When a chef begins advice with “be prepared to ruin a lot of it before you’re good at it,” you know you’re up against a different animal, so to speak. In this case, the subject is octopus, and the chef offering the advice is Jonathan Krell, executive chef at Patrono, 305 N Walker.
“Cooking with octopus is like baking, in that the dish lets you know right away you didn’t do it right,” Krell says. “The best advice I can give is to try it dining out so you know what it’s supposed to taste like first … if you insist on making it at home.”
The caveat is not chef-ly arrogance, though: Octopus is famous for being one of the most difficult ingredients to work with. Gordon Ramsay once used profanity on a televised cooking show (which isn’t a vanishingly rare thing) when a contestant chose to work with grilled octopus.
Octopus has long been a staple of east Asian and Mediterranean cooking, but the cephalopod doesn’t usually find its way onto OKC menus … with some notable exceptions. Tokyo Japanese Restaurant, 7516 N Western, serves it in several of its rolls, and in Takoyaki – a traditional dish that uses minced, sliced or ground octopus in dumplings – and Takosu, a salad with sliced octopus. The dishes are exceptional, like everything else Tokyo does, and if you are looking for a solid introduction, that is a great place to begin.

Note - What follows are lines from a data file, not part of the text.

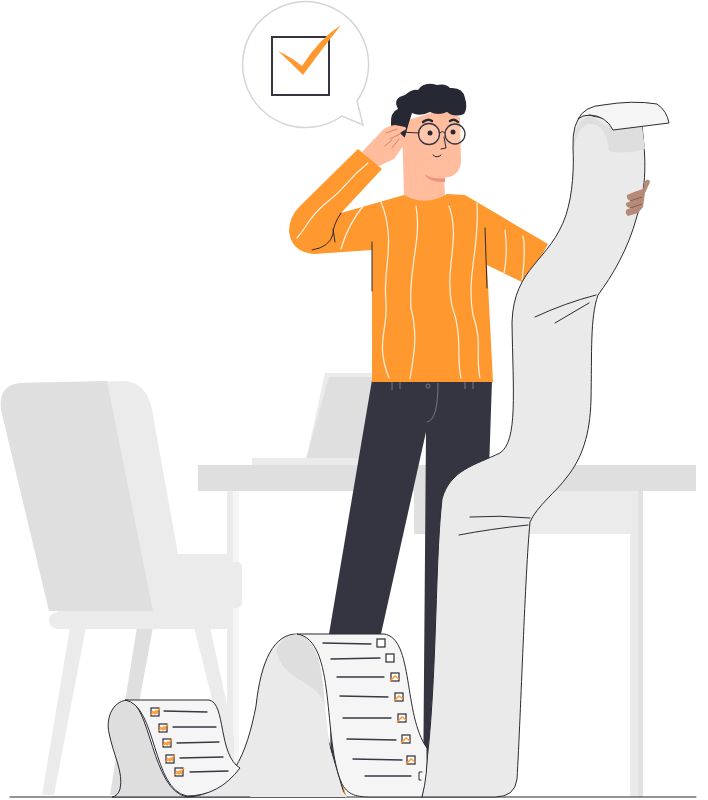
<!DOCTYPE html>
<html lang="en">
<head>
<meta charset="utf-8">
<title>Man reading a long checklist</title>
<style>
:root{--orange:#ff982e;--ink:#343541;--hair:#262833;--line:#2b2b33;--skin:#ffbd9e;--skin-dark:#eb9478;--hand:#b58a78;--paper:#eaeaea;--page:#f5f5f5;--fold:#dedede;--desk:#dfdfdf;--pale:#ebebeb;--white:#fff}
html,body{margin:0;background:var(--white);overflow:hidden}
svg{display:block;width:708px;height:800px}
.desk{fill:var(--desk)}.pale{fill:var(--pale)}.orange{fill:var(--orange)}.ink{fill:var(--ink)}.hair{fill:var(--hair)}.skin{fill:var(--skin)}.skin-dark{fill:var(--skin-dark)}.hand{fill:var(--hand)}.paper{fill:var(--paper)}.page{fill:var(--page)}.fold{fill:var(--fold)}
.outline{stroke:var(--line);stroke-width:1;stroke-linejoin:round}
.stroke{fill:none;stroke:var(--line);stroke-width:1;stroke-linecap:round;stroke-linejoin:round}
.knit{fill:none;stroke:#fff0df;stroke-width:1.2;stroke-linecap:round}
.seam{fill:none;stroke:#777884;stroke-width:1}
.rows{fill:none;stroke:#393944;stroke-width:1.3;stroke-linecap:round}
.box{fill:var(--white);stroke:var(--line);stroke-width:1.2}
.tick{fill:none;stroke:var(--orange);stroke-width:1.5}
</style>
</head>
<body>
<svg viewBox="0 0 708 800" role="img" aria-label="A man in an orange sweater adjusts his glasses while reading a very long checklist beside a desk">
<defs>
<g id="empty-box"><rect class="box" x="-4" y="-4" width="8" height="8"/></g>
<g id="ticked-box"><use href="#empty-box"/><path class="tick" d="M-5 3 1-1 3 2M-3-1 0 2 5-4"/></g>
<g id="list-tick"><use href="#empty-box"/><path class="tick" d="M-5 4 0-1 4 2"/></g>
</defs>

<g id="desk">
<rect class="pale" x="227" y="490" width="12" height="307"/>
<path fill="#f5f5f5" d="M233 490h6v307h-6z"/>
<rect class="pale" x="414" y="490" width="217" height="44"/>
<path fill="#e0e0e0" d="M414 490h20v44h-20z"/>
<rect class="pale" x="630" y="490" width="13" height="307"/>
<path fill="#e1e1e1" d="M638 490h5v307h-5z"/>
<rect class="desk" x="198" y="465" width="498" height="26"/>
</g>

<g id="laptop">
<path class="pale" d="M325 373h60v92h-80z"/>
<path class="desk" d="M329 377h56v82h-79z"/>
<rect class="pale" x="252" y="458" width="130" height="7"/>
</g>

<g id="chair">
<path class="pale" d="M70 627h16L54 795H42zM194 627h16l24 110v50z"/>
<path class="desk" d="M137 627h16l-31 168h-12z"/>
<path class="pale" d="M20 383 125 381Q147 383 152 410L178 554H227V562H238Q242 563 242 568V604Q241 608 236 608L228 609V629H58Q49 628 49 620 49 613 58 612z"/>
<path class="desk" d="M20 383 107 381 153 611H49L1 410Q-2 385 20 383z"/>
</g>

<path class="stroke" d="M10 797H696"/>

<g id="speech-bubble">
<path fill="#fff" stroke="#d5d5da" stroke-width="1.5" d="M342 116A63 63 0 1 1 357 101L363 125z"/>
<path fill="none" stroke="#343541" stroke-width="2" d="M272 37H329V95H272z"/>
<path class="orange" d="M278 51Q291 57 302 66 319 39 341 25 322 49 303 75 290 62 278 51z"/>
</g>

<g id="man">
<g id="legs">
<path class="orange" d="M319 797Q326 784 342 783L347 797zM278 797Q300 791 326 797zM441 797Q470 793 497 797z"/>
<path class="ink" d="M372 380H492L488 500 444 560 428 797H423L426 432 381 634 356 783H331L329 634z"/>
<path class="seam" d="M438 383Q438 420 427 422M392 382V390M400 382V389M465 382V389M473 382V389"/>
<circle class="seam" cx="428" cy="386" r="2"/>
</g>
<g id="head">
<path class="skin" d="M402 122 404 196Q425 207 445 195L444 178Q461 176 461 160L460 117 440 110z"/>
<path class="skin-dark" d="M424 174Q434 180 445 178V182Q430 183 424 174z"/>
<path class="hair" d="M391 125Q390 112 398 109 392 98 405 95 412 89 418 90 424 81 437 85 446 83 450 88 463 87 465 98 468 108 464 114 454 118 447 112 438 116 430 112 420 117 412 113 408 125 405 137 400 142 393 136 391 125z"/>
<g id="glasses">
<circle cx="429" cy="134" r="10.5" fill="#fff" fill-opacity=".15" stroke="#343541" stroke-width="1.3"/>
<circle cx="455" cy="134" r="10" fill="#fff" fill-opacity=".15" stroke="#343541" stroke-width="1.3"/>
<path class="stroke" d="M440 133Q442 130 445 133M400 132 419 133"/>
</g>
<circle class="hair" cx="430" cy="133" r="2.5"/><circle class="hair" cx="453" cy="132" r="2.5"/>
<path fill="none" stroke="#262833" stroke-width="2.4" stroke-linecap="round" d="M423 122Q428 118 432 121M450 121Q454 118 458 122"/>
<path class="stroke" d="M444 137 446 148 441 149M433 155Q437 159 441 155"/>
</g>
<g id="raised-hand">
<path class="skin" d="M362 152 379 134Q385 126 395 125L405 127Q408 129 403 131L400 133 405 138Q407 143 401 149L394 159 377 167z"/>
<path fill="none" stroke="#d98467" stroke-linecap="round" d="M386 133 397 129M390 139 400 134M392 148 399 139M385 146 392 140"/>
</g>
<g id="sweater">
<path class="orange" d="M404 195Q425 207 447 194L465 195 548 244 526 284 487 265 493 382H372V250L314 254Q291 252 289 231 289 217 300 206L358 149 382 169 341 213z"/>
<path class="stroke" d="M372 242V291M485 228 487 288M341 213Q333 225 333 234 330 247 312 250M333 229 335 242"/>
<path class="knit" d="M368 163C345 181 349 186 326 203 307 219 310 223 297 238M364 205Q348 224 341 249M381 202C397 241 382 272 386 302 388 331 375 343 389 378M416 206C422 240 408 268 411 308 418 336 414 354 410 379M449 206C461 239 444 269 452 306 463 335 456 358 461 378M477 203C480 247 466 276 473 315 483 344 475 354 480 378M505 230Q508 253 504 273M523 236Q526 250 522 280"/>
</g>
</g>

<g id="long-scroll">
<path class="paper outline" d="M573 148Q572 122 583 114L642 126C646 161 647 184 637 216 628 250 612 276 598 295 590 318 592 352 591 400 590 435 582 458 567 477 556 492 537 506 530 522 525 575 521 710 517 779Q515 797 495 797H422C438 702 434 570 442 499 450 470 475 465 500 453 518 441 513 392 512 322 514 266 550 262 566 215 573 193 574 167 573 148z"/>
<path class="fold" d="M574 148Q573 119 591 116L612 129 642 126 645 149Q624 155 609 151 606 122 588 124 577 128 574 148z"/>
<path class="page outline" d="M578 119Q585 106 603 105 633 100 657 104 667 111 669 123L613 130Q606 116 590 115 582 115 578 119z"/>
<path class="stroke" d="M596 295Q565 303 535 317M589 303 555 323M530 518Q500 515 470 517M528 525Q490 529 459 535"/>
<path class="hand" d="M627 195Q636 191 643 189L645 181Q649 178 650 182L645 193 643 207 638 213 628 216Q624 213 627 209L632 208Q625 208 626 203L631 201Q626 200 627 195z"/>
<path fill="none" stroke="#85604f" d="M630 201 642 197M630 208 642 204"/>
</g>

<g id="unrolled-list">
<path class="fold outline" d="M127 700C111 702 106 720 109 733 113 754 124 773 120 789Q118 796 112 797H187C151 790 151 702 127 700z"/>
<path class="paper outline" d="M187 797C232 795 247 752 256 706 261 660 274 634 297 634L345 797z"/>
<path class="paper" d="M297 634C335 640 317 763 347 797H250z"/>
<path class="fold" d="M276 650Q282 636 297 634C319 640 322 668 325 705 317 679 282 682 276 650z"/>
<path class="page outline" d="M125 700H209C226 703 218 755 240 768Q219 796 187 796C152 790 157 705 125 700z"/>
<path class="page outline" d="M297 634H384C414 638 403 715 427 748Q428 774 422 797H375C360 797 349 797 342 784 322 740 337 640 297 634z"/>
<g id="short-rows">
<path class="rows" d="M164 711 207 712M173 727H216M177 743 219 742M180 758 223 757M190 772 228 771"/>
<use href="#ticked-box" x="155" y="712"/><use href="#ticked-box" x="163" y="728"/><use href="#ticked-box" x="167" y="743"/><use href="#ticked-box" x="170" y="759"/><use href="#ticked-box" x="179" y="772"/>
</g>
<g id="long-rows">
<path class="rows" d="M323 643 371 644M331 659 380 658M337 677H384M340 696 388 697M343 718H391M347 739 396 740M353 759 402 760M365 776H411"/>
<use href="#empty-box" x="381" y="643"/><use href="#empty-box" x="390" y="658"/>
<use href="#list-tick" x="395" y="677"/><use href="#list-tick" x="399" y="697"/><use href="#list-tick" x="402" y="718"/><use href="#list-tick" x="406" y="739"/><use href="#list-tick" x="411" y="760"/>
<path class="stroke" d="M422 772H419V780H421"/>
</g>
</g>
</svg>
</body>
</html>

Jason Campbell, executive chef at Mary Eddy’s in 21c Museum Hotel, 900 W Main, loves working with octopus, too.
“It’s the kind of dish I like to eat when I’m dining out, but I rarely do unless I know who prepared it,” Campbell says. “It’s a trust thing.”
Campbell, who has his high quality Spanish octopus flown in, said he was nervous about putting it on Mary Eddy’s menu, but guests have responded well.
“We are on the third set of octopus, and it’s one of my favorite things on the menu,” he says.
The challenge of octopus is not really the flavor. Most diners, when trying octopus for the first time, find the taste pleasant – assuming it’s prepared properly. It’s a little bit briny, a little sweet and not at all “fishy,” which is a word Campbell never wants servers using to describe seafood.
“It’s really its own thing,” Campbell says, “and it’s incredibly versatile. The difficulty of octopus is the texture and the skin.”
Octopus needs to be boiled or braised before it can be used in a dish. Krell said he has boiled a large-ish octopus two hours and 45 minutes. Most home cooks don’t have that kind of time, and even if they do, the boiling is only step one.
“The skin is where it can really go bad,” Campbell says. “If you peel the skin, the octopus can dry out quickly, but if you don’t get the skin crispy, you’re left with something that is really … gelatinous.”
He paused before using the word, but it’s totally accurate. The two most common complaints about octopus are “slimy” skin and chewy texture. If it is overcooked, it can make overcooked calamari seem tender by comparison. To crisp the skin, Campbell flash fries the tentacles after braising and rolling them in very light batter. Krell opts for a hot grill. Either method requires high heat, to dry the skin quickly without drying the meat.
If the preparation is done properly, the octopus will be crispy outside and tender but al dente chewy within. From that point on, it can be used in a variety of dishes, but both chefs typically prefer it as an appetizer.
“I’ve seen it used many ways,” Campbell says, “even as a main course with pasta, but I like to have a few bites and then move onto something else.”
The Mary Eddy’s preparation involved citrus, garlic, cilantro, onions, charred shishito peppers and housemade sambal, a hot sauce most often associated with Indonesia, Malaysia and other southeast Asian nations. Campbell changes his menu constantly based on availability, so preparation likely will have changed when this issue arrives.
Krell will change his preparation, as well. His first octopus appetizer at Patrono featured crispy potatoes, pickled onions, garlic-lemon aioli and fresh radishes.
From a chef’s perspective, the beauty of octopus is that it can be used with an almost unlimited number of dishes in any season – or as Campbell puts it, “There are 1,001 ways to prepare it.”
Grand House, 2701 N Classen Blvd., uses thinly sliced cephalopod in its octopus salad, and it’s also available as a sashimi option. You can find it frozen in a few specialty grocers, but Krell warned against it. “It’ll most likely be terribly chewy,” he says. Always heed the caveats of good chefs – but when you find a source you like, get your tentacles on it, because octopus can be a true treat.